(Pictures paired with source code)

*** Begin section ***

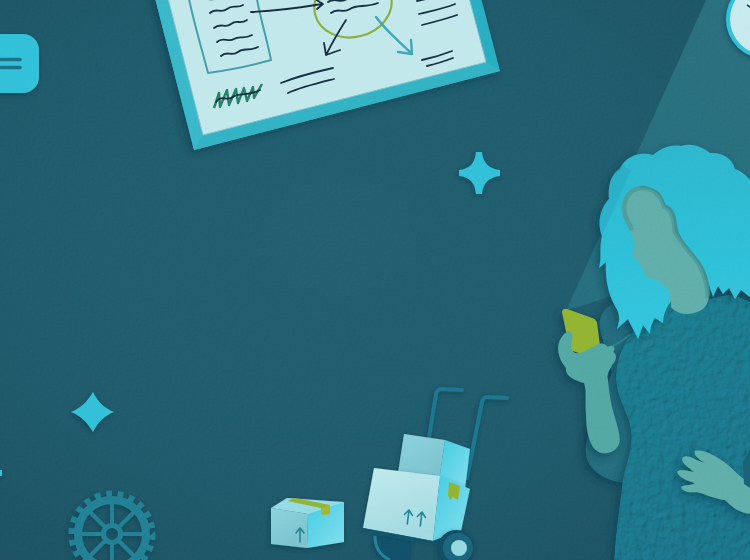
<!DOCTYPE html>
<html lang="en">
<head>
<meta charset="utf-8">
<title>Paper-cut logistics illustration</title>
<style>
:root {
  --night: #195465;
  --cyan: #2bbdd6;
  --cyan-deep: #24a9bd;
  --hair: #25bbd2;
  --skin: #59aaa5;
  --arm: #4ba39f;
  --dress: #167489;
  --sleeve: #1b6678;
  --board: #bfe6ea;
  --ink: #10283a;
  --lime: #8db02c;
  --gear: #1f7a90;
  --steel: #14708a;
}
html, body { margin: 0; height: 100%; overflow: hidden; background: var(--night); }
.scene { display: block; width: 750px; height: 560px; }
.ink { fill: none; stroke: var(--ink); stroke-width: 1.8; stroke-linecap: round; stroke-linejoin: round; }
.teal-line { fill: none; stroke: #3c9aa6; stroke-width: 2; stroke-linecap: round; stroke-linejoin: round; }
.box-mark { fill: none; stroke: #1c7c92; stroke-width: 1.6; stroke-linecap: round; stroke-linejoin: round; }
</style>
</head>
<body>
<svg class="scene" viewBox="0 0 750 560" role="img" aria-label="Paper-cut scene: a woman looks at a phone beside a whiteboard, boxes on a hand truck and a gear">
  <defs>
    <radialGradient id="backdrop" cx="45%" cy="42%" r="75%">
      <stop offset="0" stop-color="#1b5869"/>
      <stop offset="0.6" stop-color="#195364"/>
      <stop offset="1" stop-color="#174b5c"/>
    </radialGradient>
    <linearGradient id="beam-light" x1="0" y1="1" x2="0.7" y2="0">
      <stop offset="0" stop-color="#247386" stop-opacity="0.6"/>
      <stop offset="1" stop-color="#26717f" stop-opacity="0.75"/>
    </linearGradient>
    <linearGradient id="hair-tone" x1="0" y1="0" x2="0" y2="1">
      <stop offset="0" stop-color="#25b3cb"/>
      <stop offset="1" stop-color="#2ac3dc"/>
    </linearGradient>
    <linearGradient id="dress-tone" x1="0" y1="0" x2="0.3" y2="1">
      <stop offset="0" stop-color="#18778b"/>
      <stop offset="1" stop-color="#156f86"/>
    </linearGradient>
    <linearGradient id="box-side" x1="0" y1="0" x2="1" y2="1">
      <stop offset="0" stop-color="#3cc9e0"/>
      <stop offset="1" stop-color="#7ddcec"/>
    </linearGradient>
    <linearGradient id="box-front" x1="0" y1="0" x2="0.5" y2="1">
      <stop offset="0" stop-color="#86d0da"/>
      <stop offset="1" stop-color="#74bfcc"/>
    </linearGradient>
    <linearGradient id="box-pale" x1="0" y1="0" x2="0.3" y2="1">
      <stop offset="0" stop-color="#bde8eb"/>
      <stop offset="1" stop-color="#9ed8e0"/>
    </linearGradient>
    <filter id="paper-shadow" x="-20%" y="-20%" width="140%" height="140%">
      <feDropShadow dx="-1" dy="2" stdDeviation="2.5" flood-color="#062c3a" flood-opacity="0.5"/>
    </filter>
    <filter id="deep-shadow" x="-20%" y="-20%" width="140%" height="140%">
      <feDropShadow dx="-3" dy="3" stdDeviation="4" flood-color="#062c3a" flood-opacity="0.5"/>
    </filter>
    <filter id="paper-grain" x="0" y="0" width="100%" height="100%">
      <feTurbulence type="fractalNoise" baseFrequency="0.35" numOctaves="3" seed="4" result="noise"/>
      <feDiffuseLighting in="noise" surfaceScale="0.9" lighting-color="#ffffff" result="light">
        <feDistantLight azimuth="225" elevation="60"/>
      </feDiffuseLighting>
      <feColorMatrix in="light" type="saturate" values="0"/>
    </filter>
    <filter id="rough-paper" x="-5%" y="-5%" width="110%" height="110%">
      <feTurbulence type="fractalNoise" baseFrequency="0.13" numOctaves="3" seed="9" result="noise"/>
      <feDiffuseLighting in="noise" surfaceScale="1.5" lighting-color="#ffffff" result="light">
        <feDistantLight azimuth="225" elevation="62"/>
      </feDiffuseLighting>
      <feComposite in="SourceGraphic" in2="light" operator="arithmetic" k1="1.13" k2="0" k3="0" k4="0" result="lit"/>
      <feComposite in="lit" in2="SourceAlpha" operator="in"/>
    </filter>
    <path id="up-arrow" d="M0 14V0M-4 5L0 0L4 5"/>
    <clipPath id="face-opening">
      <path d="M640 186C630 187 623 195 622 206C621 216 626 222 630 231C634 239 636 244 633 251C631 256 634 259 640 262C639 266 641 267 644 269C643 273 645 277 649 278C656 278 662 283 667 289C670 293 671 300 671 307C677 315 693 317 704 308C712 299 710 284 707 276C704 265 697 258 690 249C681 239 677 231 676 218C674 209 670 206 666 205C663 199 662 193 654 189C649 187 645 185 640 186Z"/>
    </clipPath>
  </defs>

  <rect id="background" width="750" height="560" fill="url(#backdrop)"/>

  <polygon id="light-beam" points="706,0 750,0 750,250 566,311" fill="url(#beam-light)"/>

  <g id="message-bubble" filter="url(#paper-shadow)">
    <rect x="-40" y="34" width="79" height="59" rx="16" fill="var(--cyan)"/>
    <path d="M-5 59.5H20M-5 67.5H20" stroke="#176a80" stroke-width="3.6" stroke-linecap="round"/>
  </g>

  <g id="whiteboard">
    <g filter="url(#deep-shadow)">
      <polygon points="154,-6 194,150 500,71 480,-6" fill="var(--cyan-deep)"/>
      <polygon points="194,150 500,71 486,62 203,135" fill="#2bafc1"/>
      <polygon points="154,-6 194,150 203,135 167,-6" fill="#30b4c6"/>
    </g>
    <polygon points="167,-6 203,135 486,62 468,-6" fill="var(--board)" stroke="#86bfc8" stroke-width="1"/>
    <path class="teal-line" d="M188 -6C193 20 201 46 208 73C229 70 250 66 271 60C267 39 260 18 256 -6"/>
    <ellipse cx="353" cy="5" rx="39" ry="32" transform="rotate(-14 353 5)" fill="none" stroke="#84a936" stroke-width="2.2"/>
    <g class="ink">
      <path d="M208 -1C216 1 224 -5 241 -5"/>
      <path d="M210 13C216 7 221 14 227 9S237 9 243 5"/>
      <path d="M214 28C221 22 225 29 231 24S240 25 247 20"/>
      <path d="M217 42C223 36 228 43 234 39S243 40 252 35"/>
      <path d="M221 56C227 50 232 57 238 52S248 52 258 47"/>
      <path d="M251 12C275 11 298 8 322 4M315 -1L323 4L317 9"/>
      <path d="M328 2C336 -3 340 4 347 -1S360 -1 371 -4"/>
      <path d="M331 13C338 7 343 14 350 9S365 8 378 3"/>
      <path d="M346 20C339 31 332 43 326 55M324 43L326 55L340 50"/>
      <path d="M281 83C298 76 315 72 333 68M288 93C301 87 318 83 334 79"/>
      <path d="M417 1C428 -1 438 -4 449 -7M419 14C431 11 443 9 455 4M422 25C434 22 446 19 457 15"/>
      <path d="M422 60C432 58 442 55 452 51M427 66C436 64 445 61 453 58"/>
    </g>
    <path d="M376 17C386 31 399 41 411 53M411 40L412 54L398 52" fill="none" stroke="#35a3b3" stroke-width="2.4" stroke-linecap="round" stroke-linejoin="round"/>
    <path d="M214 108L219 93L220 107L227 90L229 105L236 89L238 103L244 88L247 101L253 87L254 98L262 84" fill="none" stroke="#1e7b5b" stroke-width="2.4" stroke-linejoin="round"/>
    <path class="ink" d="M216 102C222 94 227 102 233 97S246 97 260 90"/>
  </g>

  <g id="sparkles" fill="var(--cyan)" filter="url(#paper-shadow)">
    <path d="M476 152H482C483 163 489 169 500 170V176C489 177 483 183 482 194H476C475 183 470 177 459 176V170C470 169 475 163 476 152Z"/>
    <path d="M93 392C98 402 104 408 114 412C104 416 98 422 93 432C87 422 81 416 71 412C81 408 87 402 93 392Z"/>
    <path d="M-8 470H2V476H-8Z"/>
  </g>

  <g id="gear" transform="translate(112 534)" filter="url(#paper-shadow)" fill="none" stroke="var(--gear)">
    <circle r="40" stroke-width="7" stroke-dasharray="5.7 5.7" pathLength="250.8"/>
    <circle r="34" stroke-width="8"/>
    <circle r="8.5" stroke-width="5"/>
    <path d="M0 -31V-10M0 10V31M-31 0H-10M10 0H31M-22 -22L-7 -7M7 7L22 22M22 -22L7 -7M-7 7L-22 22" stroke-width="4"/>
  </g>

  <g id="single-box" filter="url(#paper-shadow)">
    <polygon points="271,508 287,498 344,502 330,516 308,514" fill="#8fd9e3"/>
    <polygon points="271,508 308,514 307,548 271,544" fill="url(#box-front)"/>
    <polygon points="308,514 344,502 344,542 307,548" fill="url(#box-side)"/>
    <path d="M287 501L295 498L330 505V514L321 515V508Z" fill="var(--lime)"/>
    <path d="M321 508L330 505V514L321 515Z" fill="#a1b32b"/>
    <use href="#up-arrow" class="box-mark" transform="translate(300 528)"/>
  </g>

  <g id="hand-truck">
    <g fill="none" stroke="var(--steel)" stroke-width="4" stroke-linecap="round" stroke-linejoin="round" filter="url(#paper-shadow)">
      <path d="M429 438L436 394Q437 389 442 389L462 390"/>
      <path d="M467 478L482 402Q483 397 488 397L507 398"/>
    </g>
    <g id="left-wheel" filter="url(#paper-shadow)">
      <path d="M375 536C373 550 382 560 396 560H410L412 538Z" fill="#0f4962"/>
      <path d="M375 536C375 548 381 556 390 560" fill="none" stroke="#1d7c94" stroke-width="3"/>
    </g>
    <g id="upper-box" filter="url(#paper-shadow)">
      <polygon points="404,434 445,440 439,481 398,473" fill="url(#box-front)"/>
      <polygon points="445,440 470,449 465,489 439,481" fill="url(#box-side)"/>
    </g>
    <g id="lower-box" filter="url(#paper-shadow)">
      <polygon points="374,468 440,476 433,541 363,528" fill="url(#box-pale)"/>
      <polygon points="440,476 470,489 461,531 433,541" fill="url(#box-side)"/>
      <polygon points="449,482 460,486 458,500 453,497 450,500 448,495" fill="var(--lime)"/>
      <use href="#up-arrow" class="box-mark" transform="translate(409 510) rotate(7)"/>
      <use href="#up-arrow" class="box-mark" transform="translate(422 512) rotate(7)"/>
    </g>
    <path d="M363 530L433 543L463 532" fill="none" stroke="#0e4e66" stroke-width="4"/>
    <g id="right-wheel" filter="url(#paper-shadow)">
      <circle cx="456" cy="548" r="18" fill="#10465d"/>
      <circle cx="458" cy="548" r="15" fill="#155f78"/>
      <circle cx="459" cy="548" r="8" fill="#8fd7df"/>
    </g>
  </g>

  <g id="clock" filter="url(#paper-shadow)">
    <circle cx="766" cy="19" r="40" fill="var(--cyan)"/>
    <circle cx="766" cy="19" r="36" fill="#c4e9ed"/>
    <path d="M747 5L755 10" stroke="#18475a" stroke-width="2"/>
  </g>

  <g id="woman">
    <path id="back-sleeve" d="M612 304C602 310 598 319 600 330L612 372L600 412C592 426 584 440 586 454C588 469 602 480 624 483L648 440L650 320Z" fill="var(--sleeve)" filter="url(#deep-shadow)"/>
    <g filter="url(#deep-shadow)">
      <path id="dress" d="M633 332C640 318 652 309 668 302C690 307 712 298 726 295C738 295 746 300 756 304V566H614C615 535 619 512 622 486C624 466 633 452 631 432C630 415 617 400 616 380C615 361 623 345 633 332Z" fill="url(#dress-tone)" filter="url(#rough-paper)"/>
    </g>
    <path d="M610 347C617 345 624 339 631 334" fill="none" stroke="#23788b" stroke-width="2"/>

    <g id="phone-arm" filter="url(#deep-shadow)">
      <path id="phone" d="M562 312Q563 308 567 309L592 318Q596 319 597 323L600 346L585 355L570 350Z" fill="var(--lime)"/>
      <path d="M569 331C563 333 558 341 558 349C559 358 562 363 566 368C565 375 573 380 584 383C587 391 585 402 586 414C586 427 588 439 593 447C599 456 612 455 618 446C622 439 618 429 615 418C611 404 609 393 608 380C606 374 610 370 612 365C617 360 617 354 613 352C617 347 612 344 608 347C604 342 599 343 595 346C588 349 582 354 575 353C571 351 570 346 572 340C573 335 572 332 569 331Z" fill="var(--arm)"/>
    </g>

    <path id="lower-hand" d="M756 513C744 516 734 509 725 500C714 499 706 494 697 492C688 493 682 491 681 487C686 484 691 486 695 483C688 481 679 478 677 472C680 468 687 471 694 472C687 466 680 462 683 457C689 454 696 461 705 463C698 459 693 455 695 451C702 449 712 454 721 460C733 467 739 479 756 486Z" fill="var(--skin)" filter="url(#deep-shadow)"/>
    <polygon points="743,462 750,450 750,488 744,484" fill="#125c70"/>

    <g id="head">
      <g filter="url(#deep-shadow)">
        <path id="hair" d="M681 146C669 144 661 149 653 155C640 151 625 156 620 169C610 175 608 187 609 199C600 209 597 223 602 236C599 248 602 258 599 268L606 262C605 278 608 293 615 306C620 313 620 321 617 329L628 319C631 326 635 332 638 339L643 325L650 334C650 328 652 322 655 318L663 323C663 313 668 305 672 300L709 285L713 297L718 286L723 294L729 288L735 299L741 290L756 302V188C750 179 744 172 735 169C732 157 721 152 710 153C701 146 691 143 681 146Z" fill="url(#hair-tone)"/>
      </g>
      <path d="M622 165C609 176 609 187 609 199C600 209 597 223 602 236L631 170Z" fill="#1a98ae" opacity="0.35"/>
      <g id="face" clip-path="url(#face-opening)">
        <rect x="615" y="180" width="105" height="140" fill="var(--skin)"/>
        <path d="M640 186C630 187 623 195 622 206C621 216 626 222 630 231M640 186C654 185 662 193 666 205C674 209 676 218 677 231C681 239 690 249 697 258C704 265 710 284 710 298" fill="none" stroke="#1d6d75" stroke-width="9" opacity="0.3"/>
        <path d="M640 186C654 185 662 193 666 205C674 209 676 218 677 231C681 239 690 249 697 258C704 265 710 284 710 298" fill="none" stroke="#1d6d75" stroke-width="4" opacity="0.35"/>
      </g>
    </g>
  </g>

  <rect id="paper-texture" width="750" height="560" filter="url(#paper-grain)" opacity="0.16" style="mix-blend-mode: soft-light"/>
</svg>
</body>
</html>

*** End section ***

What you need to do =
Scan the entries above for the line containing "--lime: #8db02c;", and copy it and all lines after it exactly, down to and including the line containing "none; stroke: var(--ink);".

Finished exercise =
  --lime: #8db02c;
  --gear: #1f7a90;
  --steel: #14708a;
}
html, body { margin: 0; height: 100%; overflow: hidden; background: var(--night); }
.scene { display: block; width: 750px; height: 560px; }
.ink { fill: none; stroke: var(--ink); stroke-width: 1.8; stroke-linecap: round; stroke-linejoin: round; }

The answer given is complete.